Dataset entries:
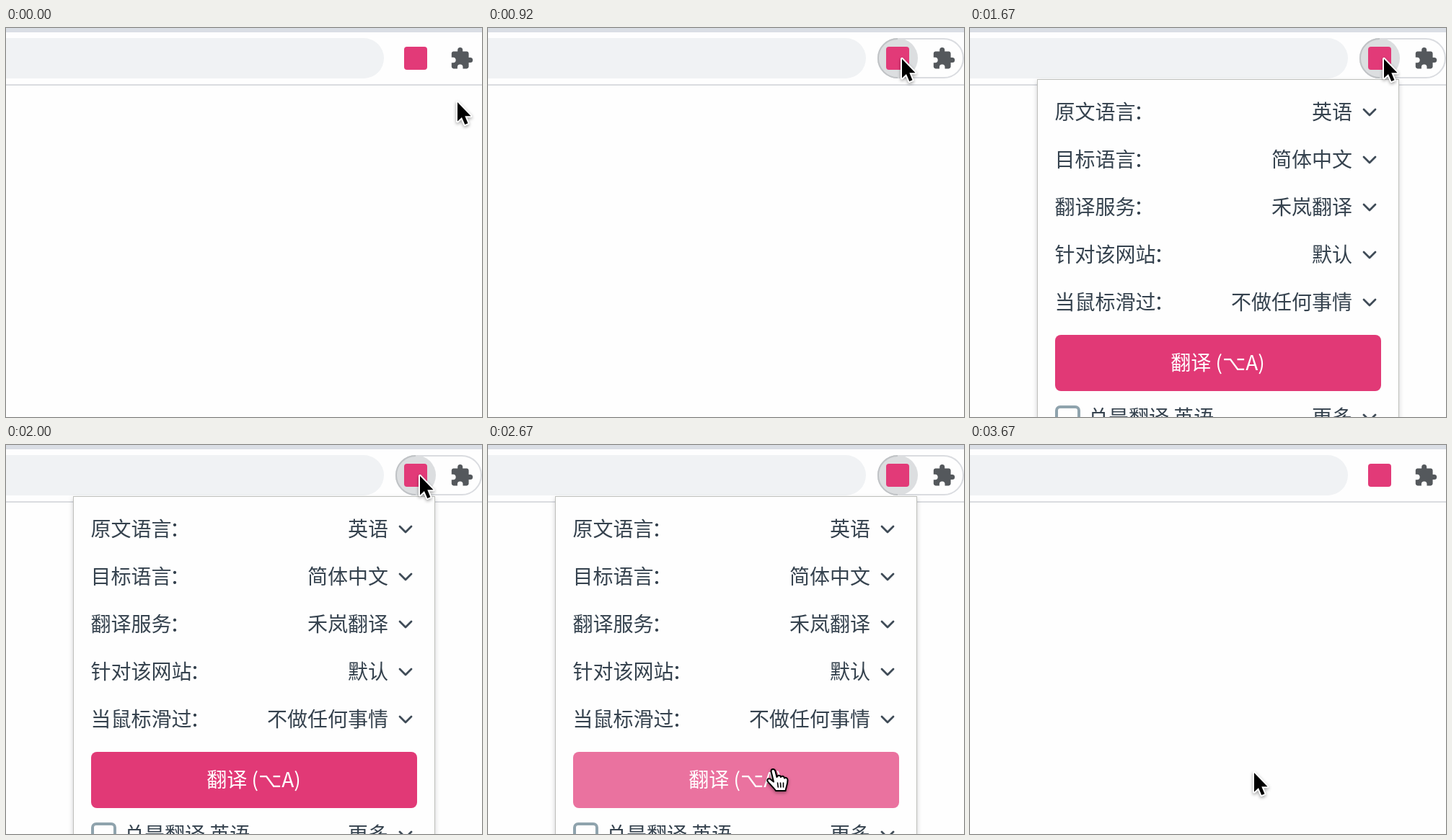
Recreate the animation shown at these times as an HTML page. Size 660x540 px, loop 3.76 s.

```html
<!DOCTYPE html>
<html lang="zh-CN">
<head>
<meta charset="utf-8">
<style>
  html, body { margin: 0; width: 100%; height: 100%; overflow: hidden; background: #fefefe; }
  svg { display: block; width: 660px; height: 540px; }
  text { font: 500 28px "Noto Sans CJK SC", "Noto Sans CJK", "Noto Sans", sans-serif; fill: #35424e; }
  .end { text-anchor: end; }
  .chevron { fill: none; stroke: #3f4b57; stroke-width: 2.8; stroke-linecap: round; stroke-linejoin: round; }
  #popup { filter: drop-shadow(0 3px 3px rgba(60, 60, 70, .25)); }
  #arrow, #hand { filter: drop-shadow(0 2px 2px rgba(0, 0, 0, .35)); }
</style>
</head>
<body>
<svg viewBox="0 0 660 540">
  <rect width="660" height="540" fill="#fefefe"/>
  <rect width="660" height="6" fill="#dadee5"/>
  <rect x="-40" y="14" width="564" height="56" rx="28" fill="#f0f2f4"/>
  <rect y="78" width="660" height="2" fill="#dadce0"/>

  <g id="pill">
    <rect x="541" y="15" width="118" height="54" rx="27" fill="none" stroke="#dadce0" stroke-width="2"/>
    <g id="ripple">
      <circle cx="568" cy="42" r="28" fill="#dcdee0"/>
      <path d="M568 15a27 27 0 0 0 0 54" fill="none" stroke="#c0c3c6" stroke-width="2"/>
    </g>
  </g>
  <rect x="552" y="26" width="32" height="32" rx="4" fill="#e23a78"/>
  <path transform="translate(615 25.6) scale(1.4)" fill="#54585c" d="M20.5 11H19V7c0-1.1-.9-2-2-2h-4V3.5a2.5 2.5 0 0 0-5 0V5H4c-1.1 0-2 .9-2 2v3.8h1.5a2.7 2.7 0 0 1 0 5.4H2V20c0 1.1.9 2 2 2h3.8v-1.5a2.7 2.7 0 0 1 5.4 0V22H17c1.1 0 2-.9 2-2v-4h1.5a2.5 2.5 0 0 0 0-5z"/>

  <g id="popup">
    <rect id="panel" x="93.5" y="71.5" width="501" height="51" fill="#fefefe" stroke="#bfc0bc"/>
  </g>
  <g id="content">
    <g id="rows"></g>
    <rect id="button" x="118" y="426" width="452" height="78" rx="8"/>
    <text x="343.5" y="475" text-anchor="middle" style="fill:#fff">翻译 (⌥A)</text>
    <rect x="120" y="526" width="31" height="31" rx="5" fill="none" stroke="#8fa3ad" stroke-width="4"/>
  </g>

  <path id="arrow" d="M0 0V26.5L6 21L10.3 31L14.5 29.2L10.3 19.3H18.5Z" fill="#000" stroke="#fff" stroke-width="4" paint-order="stroke" stroke-linejoin="round"/>
  <g id="hand" stroke="#000" stroke-width="2" stroke-linecap="round" stroke-linejoin="round">
    <path fill="#fff" d="M7 4C7 0 12 0 13 4L15 12C16 9 20 9 20.5 12C21.5 10 25 10 25.5 13.5C27 12 30 13 30 16C30 22 28 25 27 31H13.5C11 27 5 22 2 17.5C1 14 5 13 7.5 16L10.5 18.5Z"/>
    <path d="M16 20l.8 6M20 20l.4 6M24 20v6" stroke-width="1.6"/>
  </g>
</svg>
<script>
const $ = id => document.getElementById(id);
const LOOP = 3760, STEP = LOOP / 45;

const rows = [
  ["原文语言：", "英语"],
  ["目标语言：", "简体中文"],
  ["翻译服务：", "禾岚翻译"],
  ["针对该网站：", "默认"],
  ["当鼠标滑过：", "不做任何事情"],
  ["总是翻译 英语", "更多"]
];
$("rows").innerHTML = rows.map(([label, value], i) => {
  const last = i === 5, y = last ? 551 : 127 + 66 * i;
  return `<text x="${last ? 164 : 117.5}" y="${y}">${label.replace("：", '<tspan dx="-2.5">：</tspan>')}</text>
    <text class="end" x="530" y="${y}">${value}</text>
    <path class="chevron" d="M546 ${y - 14}l8 8l8-8"/>`;
}).join("");

// Pointer stops: time, x, y
const path = [
  [80, 626, 103], [750, 574, 43],
  [2005, 574, 43], [2430, 400, 451],
  [2507, 400, 451], [2670, 394, 455]
];

function pointer(t) {
  const next = path.findIndex(p => p[0] > t);
  if (next < 0) return path.at(-1).slice(1);
  if (next === 0) return path[0].slice(1);
  const [t0, x0, y0] = path[next - 1], [t1, x1, y1] = path[next];
  const u = (t - t0) / (t1 - t0), e = u * u * (3 - 2 * u);
  return [x0 + (x1 - x0) * e, y0 + (y1 - y0) * e];
}

const show = (id, on) => $(id).style.display = on ? "" : "none";

function draw(now) {
  const t = Math.floor((now % LOOP + 8) / STEP) % 45 * STEP;
  const [x, y] = pointer(t);
  const closed = t >= 2840;
  const open = t >= 1660 && !closed;
  const over = open && y > 426;
  const pressed = over && t >= 2580;

  show("pill", y < 76 || t > 1000 && !closed);
  show("ripple", x < 596 && !closed);
  show("popup", t >= 1500 && !closed);
  show("content", open);
  show("hand", over);
  show("arrow", !over);
  $("panel").setAttribute("height", open ? 520 : 51);
  $("button").setAttribute("fill", pressed ? "#ea729f" : over ? "#e6417e" : "#e13976");
  $("arrow").setAttribute("transform", `translate(${x} ${y})`);
  $("hand").setAttribute("transform", `translate(${x - 8.5} ${y - 6})`);
}

const start = performance.now();
function tick() {
  draw(performance.now() - start);
  requestAnimationFrame(tick);
}
tick();
</script>
</body>
</html>
```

> _What you will do_
Please restate the data word for word, leaving out any picture it holds.

> _Answer to the exercise_
Recreate the animation shown at these times as an HTML page. Size 660x540 px, loop 3.76 s.

```html
<!DOCTYPE html>
<html lang="zh-CN">
<head>
<meta charset="utf-8">
<style>
  html, body { margin: 0; width: 100%; height: 100%; overflow: hidden; background: #fefefe; }
  svg { display: block; width: 660px; height: 540px; }
  text { font: 500 28px "Noto Sans CJK SC", "Noto Sans CJK", "Noto Sans", sans-serif; fill: #35424e; }
  .end { text-anchor: end; }
  .chevron { fill: none; stroke: #3f4b57; stroke-width: 2.8; stroke-linecap: round; stroke-linejoin: round; }
  #popup { filter: drop-shadow(0 3px 3px rgba(60, 60, 70, .25)); }
  #arrow, #hand { filter: drop-shadow(0 2px 2px rgba(0, 0, 0, .35)); }
</style>
</head>
<body>
<svg viewBox="0 0 660 540">
  <rect width="660" height="540" fill="#fefefe"/>
  <rect width="660" height="6" fill="#dadee5"/>
  <rect x="-40" y="14" width="564" height="56" rx="28" fill="#f0f2f4"/>
  <rect y="78" width="660" height="2" fill="#dadce0"/>

  <g id="pill">
    <rect x="541" y="15" width="118" height="54" rx="27" fill="none" stroke="#dadce0" stroke-width="2"/>
    <g id="ripple">
      <circle cx="568" cy="42" r="28" fill="#dcdee0"/>
      <path d="M568 15a27 27 0 0 0 0 54" fill="none" stroke="#c0c3c6" stroke-width="2"/>
    </g>
  </g>
  <rect x="552" y="26" width="32" height="32" rx="4" fill="#e23a78"/>
  <path transform="translate(615 25.6) scale(1.4)" fill="#54585c" d="M20.5 11H19V7c0-1.1-.9-2-2-2h-4V3.5a2.5 2.5 0 0 0-5 0V5H4c-1.1 0-2 .9-2 2v3.8h1.5a2.7 2.7 0 0 1 0 5.4H2V20c0 1.1.9 2 2 2h3.8v-1.5a2.7 2.7 0 0 1 5.4 0V22H17c1.1 0 2-.9 2-2v-4h1.5a2.5 2.5 0 0 0 0-5z"/>

  <g id="popup">
    <rect id="panel" x="93.5" y="71.5" width="501" height="51" fill="#fefefe" stroke="#bfc0bc"/>
  </g>
  <g id="content">
    <g id="rows"></g>
    <rect id="button" x="118" y="426" width="452" height="78" rx="8"/>
    <text x="343.5" y="475" text-anchor="middle" style="fill:#fff">翻译 (⌥A)</text>
    <rect x="120" y="526" width="31" height="31" rx="5" fill="none" stroke="#8fa3ad" stroke-width="4"/>
  </g>

  <path id="arrow" d="M0 0V26.5L6 21L10.3 31L14.5 29.2L10.3 19.3H18.5Z" fill="#000" stroke="#fff" stroke-width="4" paint-order="stroke" stroke-linejoin="round"/>
  <g id="hand" stroke="#000" stroke-width="2" stroke-linecap="round" stroke-linejoin="round">
    <path fill="#fff" d="M7 4C7 0 12 0 13 4L15 12C16 9 20 9 20.5 12C21.5 10 25 10 25.5 13.5C27 12 30 13 30 16C30 22 28 25 27 31H13.5C11 27 5 22 2 17.5C1 14 5 13 7.5 16L10.5 18.5Z"/>
    <path d="M16 20l.8 6M20 20l.4 6M24 20v6" stroke-width="1.6"/>
  </g>
</svg>
<script>
const $ = id => document.getElementById(id);
const LOOP = 3760, STEP = LOOP / 45;

const rows = [
  ["原文语言：", "英语"],
  ["目标语言：", "简体中文"],
  ["翻译服务：", "禾岚翻译"],
  ["针对该网站：", "默认"],
  ["当鼠标滑过：", "不做任何事情"],
  ["总是翻译 英语", "更多"]
];
$("rows").innerHTML = rows.map(([label, value], i) => {
  const last = i === 5, y = last ? 551 : 127 + 66 * i;
  return `<text x="${last ? 164 : 117.5}" y="${y}">${label.replace("：", '<tspan dx="-2.5">：</tspan>')}</text>
    <text class="end" x="530" y="${y}">${value}</text>
    <path class="chevron" d="M546 ${y - 14}l8 8l8-8"/>`;
}).join("");

// Pointer stops: time, x, y
const path = [
  [80, 626, 103], [750, 574, 43],
  [2005, 574, 43], [2430, 400, 451],
  [2507, 400, 451], [2670, 394, 455]
];

function pointer(t) {
  const next = path.findIndex(p => p[0] > t);
  if (next < 0) return path.at(-1).slice(1);
  if (next === 0) return path[0].slice(1);
  const [t0, x0, y0] = path[next - 1], [t1, x1, y1] = path[next];
  const u = (t - t0) / (t1 - t0), e = u * u * (3 - 2 * u);
  return [x0 + (x1 - x0) * e, y0 + (y1 - y0) * e];
}

const show = (id, on) => $(id).style.display = on ? "" : "none";

function draw(now) {
  const t = Math.floor((now % LOOP + 8) / STEP) % 45 * STEP;
  const [x, y] = pointer(t);
  const closed = t >= 2840;
  const open = t >= 1660 && !closed;
  const over = open && y > 426;
  const pressed = over && t >= 2580;

  show("pill", y < 76 || t > 1000 && !closed);
  show("ripple", x < 596 && !closed);
  show("popup", t >= 1500 && !closed);
  show("content", open);
  show("hand", over);
  show("arrow", !over);
  $("panel").setAttribute("height", open ? 520 : 51);
  $("button").setAttribute("fill", pressed ? "#ea729f" : over ? "#e6417e" : "#e13976");
  $("arrow").setAttribute("transform", `translate(${x} ${y})`);
  $("hand").setAttribute("transform", `translate(${x - 8.5} ${y - 6})`);
}

const start = performance.now();
function tick() {
  draw(performance.now() - start);
  requestAnimationFrame(tick);
}
tick();
</script>
</body>
</html>
```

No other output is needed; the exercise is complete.